_WHAT TO WORK ON_:
In the listing below, how many lines contain the string "agreed"? Answer with the number only.

_DATA SUPPLIED_:
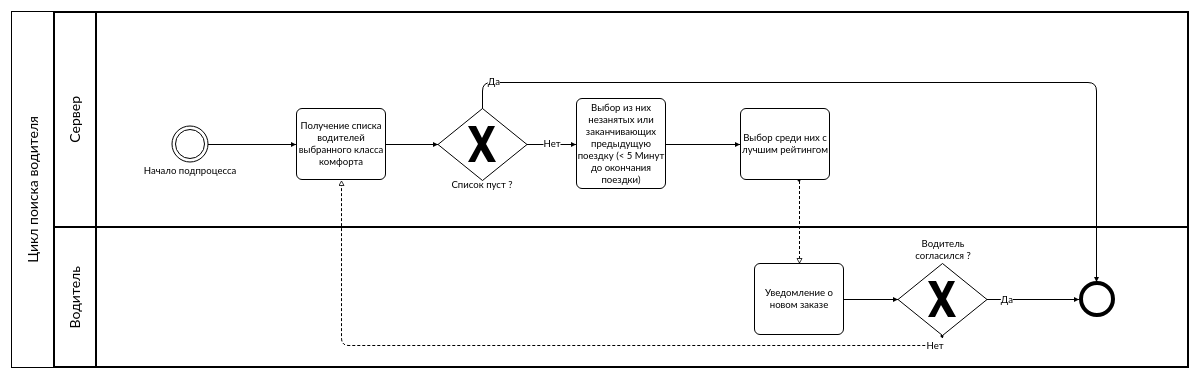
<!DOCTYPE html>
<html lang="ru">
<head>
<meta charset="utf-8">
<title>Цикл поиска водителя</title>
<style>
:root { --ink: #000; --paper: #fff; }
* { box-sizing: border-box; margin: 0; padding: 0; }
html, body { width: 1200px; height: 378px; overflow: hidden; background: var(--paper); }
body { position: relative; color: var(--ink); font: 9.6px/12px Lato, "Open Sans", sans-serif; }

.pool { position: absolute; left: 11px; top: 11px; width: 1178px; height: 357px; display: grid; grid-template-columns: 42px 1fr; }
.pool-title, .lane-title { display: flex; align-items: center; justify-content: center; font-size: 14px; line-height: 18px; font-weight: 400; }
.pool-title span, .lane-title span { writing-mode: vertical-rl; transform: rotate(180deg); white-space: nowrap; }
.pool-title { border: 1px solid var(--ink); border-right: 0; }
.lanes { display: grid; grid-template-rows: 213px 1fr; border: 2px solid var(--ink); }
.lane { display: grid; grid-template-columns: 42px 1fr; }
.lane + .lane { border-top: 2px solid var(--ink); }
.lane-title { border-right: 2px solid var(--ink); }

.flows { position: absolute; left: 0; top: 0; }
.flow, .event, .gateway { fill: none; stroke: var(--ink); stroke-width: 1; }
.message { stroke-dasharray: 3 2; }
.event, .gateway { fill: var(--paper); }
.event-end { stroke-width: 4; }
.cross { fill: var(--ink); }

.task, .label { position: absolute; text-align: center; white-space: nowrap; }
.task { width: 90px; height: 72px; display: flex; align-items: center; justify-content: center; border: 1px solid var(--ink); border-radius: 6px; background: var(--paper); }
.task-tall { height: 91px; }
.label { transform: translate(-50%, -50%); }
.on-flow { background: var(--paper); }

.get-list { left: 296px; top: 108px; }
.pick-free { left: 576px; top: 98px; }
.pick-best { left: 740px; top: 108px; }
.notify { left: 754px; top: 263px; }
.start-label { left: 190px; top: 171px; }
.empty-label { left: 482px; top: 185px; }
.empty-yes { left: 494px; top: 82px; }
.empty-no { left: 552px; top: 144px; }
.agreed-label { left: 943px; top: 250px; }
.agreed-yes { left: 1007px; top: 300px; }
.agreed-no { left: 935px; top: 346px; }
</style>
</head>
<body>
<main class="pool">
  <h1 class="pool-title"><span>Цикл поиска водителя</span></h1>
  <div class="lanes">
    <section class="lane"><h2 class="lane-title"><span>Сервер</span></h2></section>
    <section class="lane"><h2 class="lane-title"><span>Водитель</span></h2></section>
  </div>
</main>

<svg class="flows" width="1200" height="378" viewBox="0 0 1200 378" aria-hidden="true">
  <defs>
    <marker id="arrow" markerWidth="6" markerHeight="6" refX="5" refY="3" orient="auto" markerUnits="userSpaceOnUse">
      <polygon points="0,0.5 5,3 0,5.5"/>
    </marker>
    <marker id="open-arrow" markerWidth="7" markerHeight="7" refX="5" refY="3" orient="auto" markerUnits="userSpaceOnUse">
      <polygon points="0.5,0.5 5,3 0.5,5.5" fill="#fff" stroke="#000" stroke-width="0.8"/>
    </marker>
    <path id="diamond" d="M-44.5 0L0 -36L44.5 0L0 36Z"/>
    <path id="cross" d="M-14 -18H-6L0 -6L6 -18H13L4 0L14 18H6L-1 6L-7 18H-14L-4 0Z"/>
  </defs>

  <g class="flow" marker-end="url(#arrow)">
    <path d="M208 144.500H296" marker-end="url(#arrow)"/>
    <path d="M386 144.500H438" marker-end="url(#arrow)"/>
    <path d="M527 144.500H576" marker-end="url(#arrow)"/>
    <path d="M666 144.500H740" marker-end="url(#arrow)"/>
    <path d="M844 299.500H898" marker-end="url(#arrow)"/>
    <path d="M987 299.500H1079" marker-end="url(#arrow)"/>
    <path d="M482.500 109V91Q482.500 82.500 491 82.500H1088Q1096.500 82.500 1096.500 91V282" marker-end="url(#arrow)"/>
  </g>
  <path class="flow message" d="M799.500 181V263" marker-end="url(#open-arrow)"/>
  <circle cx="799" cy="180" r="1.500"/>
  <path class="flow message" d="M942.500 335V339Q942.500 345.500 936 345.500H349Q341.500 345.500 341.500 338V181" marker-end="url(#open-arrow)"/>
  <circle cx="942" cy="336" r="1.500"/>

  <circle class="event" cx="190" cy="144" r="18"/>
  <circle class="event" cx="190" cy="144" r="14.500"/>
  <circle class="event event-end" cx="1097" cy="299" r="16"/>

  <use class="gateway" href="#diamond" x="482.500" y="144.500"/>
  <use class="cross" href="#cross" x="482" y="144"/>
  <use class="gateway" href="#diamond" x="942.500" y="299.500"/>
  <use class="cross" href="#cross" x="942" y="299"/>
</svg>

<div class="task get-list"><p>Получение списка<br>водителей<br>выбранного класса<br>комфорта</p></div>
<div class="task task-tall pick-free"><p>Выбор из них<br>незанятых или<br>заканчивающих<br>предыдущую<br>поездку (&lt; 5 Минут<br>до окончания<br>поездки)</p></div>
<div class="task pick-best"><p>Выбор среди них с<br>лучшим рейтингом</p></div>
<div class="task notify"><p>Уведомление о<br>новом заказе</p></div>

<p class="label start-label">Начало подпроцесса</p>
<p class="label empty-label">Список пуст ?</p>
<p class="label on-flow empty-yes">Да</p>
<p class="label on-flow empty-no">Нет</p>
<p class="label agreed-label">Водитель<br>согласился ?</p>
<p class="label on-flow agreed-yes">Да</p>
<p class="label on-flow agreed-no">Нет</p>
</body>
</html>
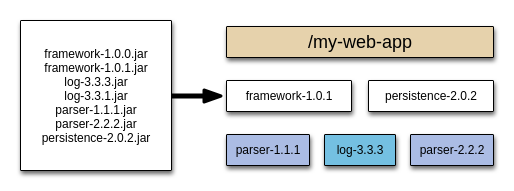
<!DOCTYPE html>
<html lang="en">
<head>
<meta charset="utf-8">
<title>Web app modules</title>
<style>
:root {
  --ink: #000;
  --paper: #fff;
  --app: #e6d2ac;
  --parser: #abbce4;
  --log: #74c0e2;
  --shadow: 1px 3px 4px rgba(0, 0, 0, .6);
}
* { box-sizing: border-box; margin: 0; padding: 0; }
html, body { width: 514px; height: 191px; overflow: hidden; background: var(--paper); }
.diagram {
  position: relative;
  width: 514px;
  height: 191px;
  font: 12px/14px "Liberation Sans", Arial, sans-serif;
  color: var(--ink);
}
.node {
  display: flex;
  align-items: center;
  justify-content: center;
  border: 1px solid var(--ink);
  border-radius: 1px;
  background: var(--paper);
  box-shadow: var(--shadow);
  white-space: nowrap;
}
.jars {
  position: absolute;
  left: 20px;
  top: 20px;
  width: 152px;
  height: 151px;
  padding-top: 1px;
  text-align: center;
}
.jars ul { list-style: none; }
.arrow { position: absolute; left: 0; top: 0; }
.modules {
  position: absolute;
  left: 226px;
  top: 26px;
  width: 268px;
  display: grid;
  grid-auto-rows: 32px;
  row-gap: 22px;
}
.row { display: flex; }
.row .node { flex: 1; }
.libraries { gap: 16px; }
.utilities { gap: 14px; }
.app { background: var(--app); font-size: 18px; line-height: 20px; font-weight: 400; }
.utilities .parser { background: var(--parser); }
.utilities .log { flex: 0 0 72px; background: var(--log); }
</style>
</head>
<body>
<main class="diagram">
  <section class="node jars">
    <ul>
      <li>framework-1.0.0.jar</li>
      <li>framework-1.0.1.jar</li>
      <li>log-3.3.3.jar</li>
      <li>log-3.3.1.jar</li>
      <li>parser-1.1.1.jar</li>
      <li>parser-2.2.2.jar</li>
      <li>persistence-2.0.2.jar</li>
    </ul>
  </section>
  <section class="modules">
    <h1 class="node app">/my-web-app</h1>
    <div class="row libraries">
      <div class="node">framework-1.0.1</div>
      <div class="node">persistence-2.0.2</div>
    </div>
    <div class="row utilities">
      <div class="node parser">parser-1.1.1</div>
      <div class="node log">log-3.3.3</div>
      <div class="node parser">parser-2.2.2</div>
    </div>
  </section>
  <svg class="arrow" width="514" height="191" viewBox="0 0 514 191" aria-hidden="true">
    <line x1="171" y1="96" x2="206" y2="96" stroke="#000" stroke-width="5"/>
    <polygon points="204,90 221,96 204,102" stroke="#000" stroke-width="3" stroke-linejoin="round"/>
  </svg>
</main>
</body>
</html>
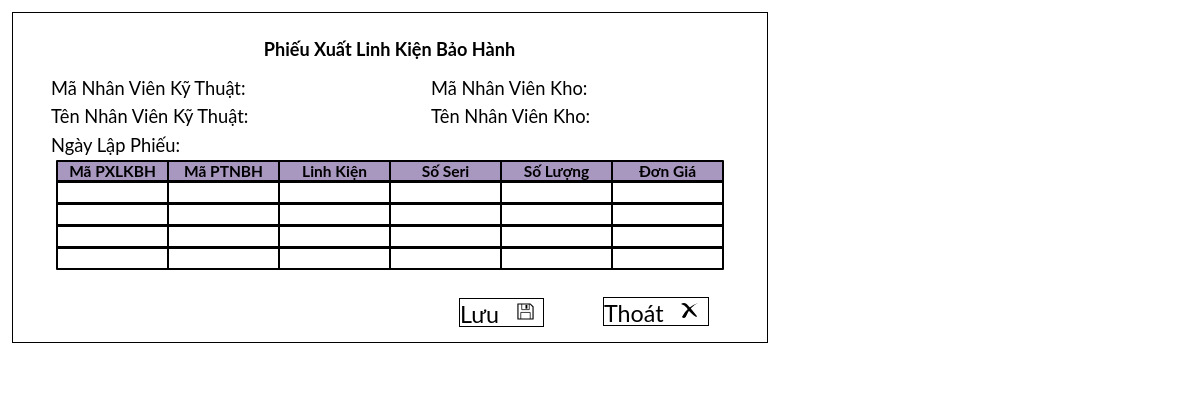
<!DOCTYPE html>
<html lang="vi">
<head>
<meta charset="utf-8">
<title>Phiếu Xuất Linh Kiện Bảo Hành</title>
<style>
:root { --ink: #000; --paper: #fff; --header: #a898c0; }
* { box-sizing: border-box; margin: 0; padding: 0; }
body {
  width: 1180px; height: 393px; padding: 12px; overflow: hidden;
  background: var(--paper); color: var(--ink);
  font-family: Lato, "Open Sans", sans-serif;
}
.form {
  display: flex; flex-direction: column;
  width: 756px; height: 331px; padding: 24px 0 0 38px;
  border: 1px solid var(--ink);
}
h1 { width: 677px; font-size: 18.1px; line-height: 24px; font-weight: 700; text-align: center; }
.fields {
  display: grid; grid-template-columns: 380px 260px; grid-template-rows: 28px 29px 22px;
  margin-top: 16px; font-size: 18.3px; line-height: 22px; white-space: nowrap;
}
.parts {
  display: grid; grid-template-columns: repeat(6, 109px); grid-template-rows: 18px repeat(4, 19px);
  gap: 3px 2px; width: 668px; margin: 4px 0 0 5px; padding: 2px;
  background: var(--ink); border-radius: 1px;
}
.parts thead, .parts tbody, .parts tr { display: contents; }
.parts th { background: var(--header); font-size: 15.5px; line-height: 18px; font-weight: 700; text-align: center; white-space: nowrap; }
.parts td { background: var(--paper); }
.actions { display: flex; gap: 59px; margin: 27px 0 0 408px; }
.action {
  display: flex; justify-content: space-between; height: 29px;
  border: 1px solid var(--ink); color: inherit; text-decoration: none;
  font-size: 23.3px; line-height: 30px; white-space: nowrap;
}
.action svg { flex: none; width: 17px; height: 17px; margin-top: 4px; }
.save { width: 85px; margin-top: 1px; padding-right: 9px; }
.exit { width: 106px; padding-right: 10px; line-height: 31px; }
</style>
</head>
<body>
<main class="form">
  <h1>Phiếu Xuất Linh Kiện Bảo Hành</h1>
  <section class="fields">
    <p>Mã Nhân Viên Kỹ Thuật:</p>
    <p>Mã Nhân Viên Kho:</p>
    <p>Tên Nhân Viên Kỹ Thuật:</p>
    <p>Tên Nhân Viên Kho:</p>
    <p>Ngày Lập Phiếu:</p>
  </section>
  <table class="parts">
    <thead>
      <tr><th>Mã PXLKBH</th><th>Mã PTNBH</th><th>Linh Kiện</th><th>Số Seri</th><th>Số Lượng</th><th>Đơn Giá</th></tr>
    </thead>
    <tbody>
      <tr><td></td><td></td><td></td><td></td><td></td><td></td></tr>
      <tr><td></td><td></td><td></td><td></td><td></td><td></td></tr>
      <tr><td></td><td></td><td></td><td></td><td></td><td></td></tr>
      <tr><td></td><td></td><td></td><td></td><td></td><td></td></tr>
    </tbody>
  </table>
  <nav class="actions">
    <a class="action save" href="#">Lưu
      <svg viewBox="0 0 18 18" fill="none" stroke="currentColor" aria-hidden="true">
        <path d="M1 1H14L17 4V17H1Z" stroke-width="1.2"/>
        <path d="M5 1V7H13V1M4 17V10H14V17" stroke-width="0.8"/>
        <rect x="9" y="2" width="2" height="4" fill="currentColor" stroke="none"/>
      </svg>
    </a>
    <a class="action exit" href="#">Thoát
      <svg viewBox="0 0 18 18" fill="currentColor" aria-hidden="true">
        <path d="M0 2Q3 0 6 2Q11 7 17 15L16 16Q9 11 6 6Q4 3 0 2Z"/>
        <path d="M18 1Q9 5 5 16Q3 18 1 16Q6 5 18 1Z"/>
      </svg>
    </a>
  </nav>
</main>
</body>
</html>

_ANSWER BELOW_:
6